Fifth meeting of the Oxford Democracy Cafe
9th March 2019
9th March 2019
Gender Democracy was the topic for discussion at the fifth meeting of the Oxford Democracy Café on Saturday 9 March.
Report of the meeting, and summary of small group discussions.
Continuing our concerns about our current democratic political systems, and to chime with International Women’s Week, our topic for this Café was Gender Democracy
In particular we considered
⦁ How do we get a democratic system which reflects the gender balance of society?
⦁ Would more participative forms of democracy help to achieve gender democracy?
⦁ What systems elsewhere deliver gender democracy?
We were a smaller group than usual, with only one male contributor. This puzzled us given that gender applies to both women and men, and that many of the advantages of a better gender balance in politics at all levels is of concern to men too.
The usual format of small groups, plenary and report back session was followed.
In the small groups many issues were raised, with data being available from a variety of sources; in particular a table showing the percentage of women MPs in countries around the world. In the UK with the first past the post system only 32% of Westminster MPs are women, which puts us 39th in the league table (see link below). In comparison many countries with proportional representation return more women to parliament.

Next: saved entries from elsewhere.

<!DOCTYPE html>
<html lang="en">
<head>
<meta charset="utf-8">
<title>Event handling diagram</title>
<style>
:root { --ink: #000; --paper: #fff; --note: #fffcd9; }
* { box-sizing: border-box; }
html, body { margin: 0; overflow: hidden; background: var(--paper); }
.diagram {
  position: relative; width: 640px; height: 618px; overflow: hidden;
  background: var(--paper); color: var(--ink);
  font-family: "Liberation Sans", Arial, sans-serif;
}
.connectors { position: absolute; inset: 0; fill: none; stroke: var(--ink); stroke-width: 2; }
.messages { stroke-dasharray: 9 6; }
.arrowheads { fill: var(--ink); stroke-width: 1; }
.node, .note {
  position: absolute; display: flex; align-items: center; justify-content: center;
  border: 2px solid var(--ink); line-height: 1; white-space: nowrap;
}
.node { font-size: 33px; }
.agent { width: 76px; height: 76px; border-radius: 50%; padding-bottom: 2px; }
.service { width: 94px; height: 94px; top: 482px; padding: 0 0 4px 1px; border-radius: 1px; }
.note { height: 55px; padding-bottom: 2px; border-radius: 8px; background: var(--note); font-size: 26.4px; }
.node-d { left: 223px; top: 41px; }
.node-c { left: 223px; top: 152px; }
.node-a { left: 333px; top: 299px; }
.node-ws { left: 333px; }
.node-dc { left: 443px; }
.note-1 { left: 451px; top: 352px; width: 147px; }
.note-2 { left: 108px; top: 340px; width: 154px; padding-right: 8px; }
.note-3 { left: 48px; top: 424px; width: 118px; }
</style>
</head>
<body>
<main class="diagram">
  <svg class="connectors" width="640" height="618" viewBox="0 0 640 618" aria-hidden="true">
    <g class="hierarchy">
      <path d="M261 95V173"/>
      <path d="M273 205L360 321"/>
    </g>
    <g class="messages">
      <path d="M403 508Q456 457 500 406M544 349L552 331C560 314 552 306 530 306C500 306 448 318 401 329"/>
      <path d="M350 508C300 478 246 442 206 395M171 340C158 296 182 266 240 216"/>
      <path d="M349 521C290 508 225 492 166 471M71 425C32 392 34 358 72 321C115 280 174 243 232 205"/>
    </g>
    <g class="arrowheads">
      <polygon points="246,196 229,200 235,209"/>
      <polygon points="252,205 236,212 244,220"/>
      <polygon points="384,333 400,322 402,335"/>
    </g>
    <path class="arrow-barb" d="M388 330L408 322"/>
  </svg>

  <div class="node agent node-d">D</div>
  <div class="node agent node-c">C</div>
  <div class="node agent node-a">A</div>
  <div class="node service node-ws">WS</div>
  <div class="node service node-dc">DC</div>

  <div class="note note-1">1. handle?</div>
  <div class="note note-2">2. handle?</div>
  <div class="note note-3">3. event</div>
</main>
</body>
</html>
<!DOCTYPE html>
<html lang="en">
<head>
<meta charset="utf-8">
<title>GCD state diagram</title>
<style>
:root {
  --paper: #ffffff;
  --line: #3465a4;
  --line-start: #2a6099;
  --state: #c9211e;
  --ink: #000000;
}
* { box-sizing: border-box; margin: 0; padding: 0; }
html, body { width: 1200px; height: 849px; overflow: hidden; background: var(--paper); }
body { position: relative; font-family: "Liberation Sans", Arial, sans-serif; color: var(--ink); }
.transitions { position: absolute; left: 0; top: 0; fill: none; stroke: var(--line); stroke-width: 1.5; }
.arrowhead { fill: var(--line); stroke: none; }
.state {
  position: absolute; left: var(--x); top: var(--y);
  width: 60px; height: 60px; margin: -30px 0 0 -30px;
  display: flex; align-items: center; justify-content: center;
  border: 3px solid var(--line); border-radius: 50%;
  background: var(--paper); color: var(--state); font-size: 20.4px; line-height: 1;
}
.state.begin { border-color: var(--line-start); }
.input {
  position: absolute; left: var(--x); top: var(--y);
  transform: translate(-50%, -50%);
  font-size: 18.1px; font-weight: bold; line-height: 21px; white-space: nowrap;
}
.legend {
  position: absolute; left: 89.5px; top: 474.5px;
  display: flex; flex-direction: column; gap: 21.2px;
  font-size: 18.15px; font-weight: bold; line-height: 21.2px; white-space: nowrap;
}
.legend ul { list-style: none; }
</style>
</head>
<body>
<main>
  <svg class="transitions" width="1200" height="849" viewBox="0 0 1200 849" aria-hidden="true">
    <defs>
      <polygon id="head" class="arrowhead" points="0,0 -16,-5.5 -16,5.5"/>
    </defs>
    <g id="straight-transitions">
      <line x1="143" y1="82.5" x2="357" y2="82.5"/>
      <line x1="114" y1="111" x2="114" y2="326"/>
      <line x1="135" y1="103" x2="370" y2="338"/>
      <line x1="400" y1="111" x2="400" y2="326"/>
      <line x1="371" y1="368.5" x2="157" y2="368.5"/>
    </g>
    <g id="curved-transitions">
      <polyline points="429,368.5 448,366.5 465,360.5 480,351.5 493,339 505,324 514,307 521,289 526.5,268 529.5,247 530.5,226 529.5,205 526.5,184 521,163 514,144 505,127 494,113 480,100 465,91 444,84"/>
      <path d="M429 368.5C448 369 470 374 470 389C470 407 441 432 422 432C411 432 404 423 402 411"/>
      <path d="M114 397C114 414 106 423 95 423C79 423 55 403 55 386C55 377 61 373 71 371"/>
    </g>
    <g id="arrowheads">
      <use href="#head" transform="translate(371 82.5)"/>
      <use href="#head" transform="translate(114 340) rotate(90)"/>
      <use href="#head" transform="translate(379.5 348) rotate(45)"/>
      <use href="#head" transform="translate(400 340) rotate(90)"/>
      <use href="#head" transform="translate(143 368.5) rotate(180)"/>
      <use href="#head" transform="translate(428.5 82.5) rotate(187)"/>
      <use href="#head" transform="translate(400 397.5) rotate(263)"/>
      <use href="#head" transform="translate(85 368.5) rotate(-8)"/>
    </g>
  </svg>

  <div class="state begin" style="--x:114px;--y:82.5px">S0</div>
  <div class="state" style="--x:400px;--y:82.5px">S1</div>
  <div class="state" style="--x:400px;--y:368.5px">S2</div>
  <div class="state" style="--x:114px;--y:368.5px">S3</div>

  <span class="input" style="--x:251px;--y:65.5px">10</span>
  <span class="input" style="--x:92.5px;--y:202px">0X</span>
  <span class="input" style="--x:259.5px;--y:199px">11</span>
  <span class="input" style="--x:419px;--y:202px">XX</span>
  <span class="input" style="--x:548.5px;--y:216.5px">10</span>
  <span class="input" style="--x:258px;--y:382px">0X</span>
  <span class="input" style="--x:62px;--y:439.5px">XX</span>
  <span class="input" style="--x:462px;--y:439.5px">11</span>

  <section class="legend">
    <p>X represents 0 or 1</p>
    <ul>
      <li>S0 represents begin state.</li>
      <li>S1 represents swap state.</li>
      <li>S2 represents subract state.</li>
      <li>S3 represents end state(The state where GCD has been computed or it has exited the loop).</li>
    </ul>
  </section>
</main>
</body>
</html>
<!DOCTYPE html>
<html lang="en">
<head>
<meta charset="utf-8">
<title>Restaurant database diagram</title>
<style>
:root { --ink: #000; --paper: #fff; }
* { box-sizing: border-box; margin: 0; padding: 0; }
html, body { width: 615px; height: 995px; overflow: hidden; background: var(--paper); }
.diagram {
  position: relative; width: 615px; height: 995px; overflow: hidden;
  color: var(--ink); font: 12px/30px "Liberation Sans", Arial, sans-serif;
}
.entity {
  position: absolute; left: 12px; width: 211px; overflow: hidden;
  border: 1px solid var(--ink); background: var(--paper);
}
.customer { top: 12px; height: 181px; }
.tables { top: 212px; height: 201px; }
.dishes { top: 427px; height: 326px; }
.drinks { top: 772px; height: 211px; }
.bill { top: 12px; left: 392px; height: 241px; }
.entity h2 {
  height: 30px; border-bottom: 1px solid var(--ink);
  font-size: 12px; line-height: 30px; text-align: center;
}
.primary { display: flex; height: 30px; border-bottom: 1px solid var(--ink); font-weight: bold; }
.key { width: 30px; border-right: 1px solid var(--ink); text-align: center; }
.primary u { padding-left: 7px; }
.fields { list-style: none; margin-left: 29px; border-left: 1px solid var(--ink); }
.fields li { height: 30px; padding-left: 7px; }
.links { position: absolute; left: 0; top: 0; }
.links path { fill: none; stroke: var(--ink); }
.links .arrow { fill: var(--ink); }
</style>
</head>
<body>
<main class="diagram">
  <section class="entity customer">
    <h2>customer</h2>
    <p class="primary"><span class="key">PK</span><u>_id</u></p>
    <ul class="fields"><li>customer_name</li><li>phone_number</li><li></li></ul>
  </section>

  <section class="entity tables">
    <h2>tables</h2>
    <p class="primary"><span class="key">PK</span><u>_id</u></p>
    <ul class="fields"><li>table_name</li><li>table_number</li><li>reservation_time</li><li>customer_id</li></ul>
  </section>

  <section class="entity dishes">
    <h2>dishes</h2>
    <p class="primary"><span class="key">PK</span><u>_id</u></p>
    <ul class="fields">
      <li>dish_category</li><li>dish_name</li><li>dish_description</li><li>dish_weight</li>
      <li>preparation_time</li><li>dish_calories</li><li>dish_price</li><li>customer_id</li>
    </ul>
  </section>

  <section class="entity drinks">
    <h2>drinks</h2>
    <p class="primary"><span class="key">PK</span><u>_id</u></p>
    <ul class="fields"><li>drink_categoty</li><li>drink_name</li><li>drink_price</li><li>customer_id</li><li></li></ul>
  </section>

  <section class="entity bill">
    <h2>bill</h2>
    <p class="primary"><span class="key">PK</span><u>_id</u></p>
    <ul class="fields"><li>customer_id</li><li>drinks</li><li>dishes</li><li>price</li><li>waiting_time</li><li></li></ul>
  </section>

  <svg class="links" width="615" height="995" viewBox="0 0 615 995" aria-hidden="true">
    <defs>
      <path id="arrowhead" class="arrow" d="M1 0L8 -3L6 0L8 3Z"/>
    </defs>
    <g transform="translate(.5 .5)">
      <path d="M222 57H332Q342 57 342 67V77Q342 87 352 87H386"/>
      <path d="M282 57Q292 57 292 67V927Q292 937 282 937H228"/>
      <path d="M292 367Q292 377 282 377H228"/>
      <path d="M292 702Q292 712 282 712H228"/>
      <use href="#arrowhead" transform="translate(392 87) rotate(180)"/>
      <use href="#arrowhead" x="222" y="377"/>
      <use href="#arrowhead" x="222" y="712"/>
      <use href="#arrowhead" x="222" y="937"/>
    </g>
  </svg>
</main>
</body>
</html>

The effects of under-representation of women in parliament on the public policy agenda and the articulation of women’s interests was discussed, as women legislators are more likely to raise distinctive concerns affecting women. When considering the use of PR one group considered extending the application of it to include ensuring that the proportions of those elected reflected the 51% / 49% gender balance in the country.
To summarise their discussions the two groups came up with quite similar analyses, identifying barriers/obstacles to gender democracy, and ways forward/enablers, with one group stressing the role of the law as significant as both a barrier and enabler.
- First past the post [FPTP]
- We’re the 6th generation – keep revisiting the same issues!
- Acceptance of the status quo
- Lack of localism
- Power, skewed
- Divide and rule – othering of difference
- Being ignored, silenced, squashed
- Negative media narratives
- Expectations of what politicians look like, feeds into self image
- Lack of quality childcare
- Length of working day
- Government imposed education policy stifles young people thinking independently
- Proportional Representation
- Role of the law to bring change
- Changing social attitudes
- Change the political culture
- Enabling environments – Democracy Café
- Good role models; Nordics, NZ
- Inclusive, cheap public transport
- Citizenship education
- Encourage trade union representation
- Address issues of climate change, of income equality
- Citizens’ Assemblies
- Women as breadwinners need: Family friendly policy and Childcare
- Encourage fathers to participate equally
- Work-life balance; shorter hours
- Job sharing for politicians at all levels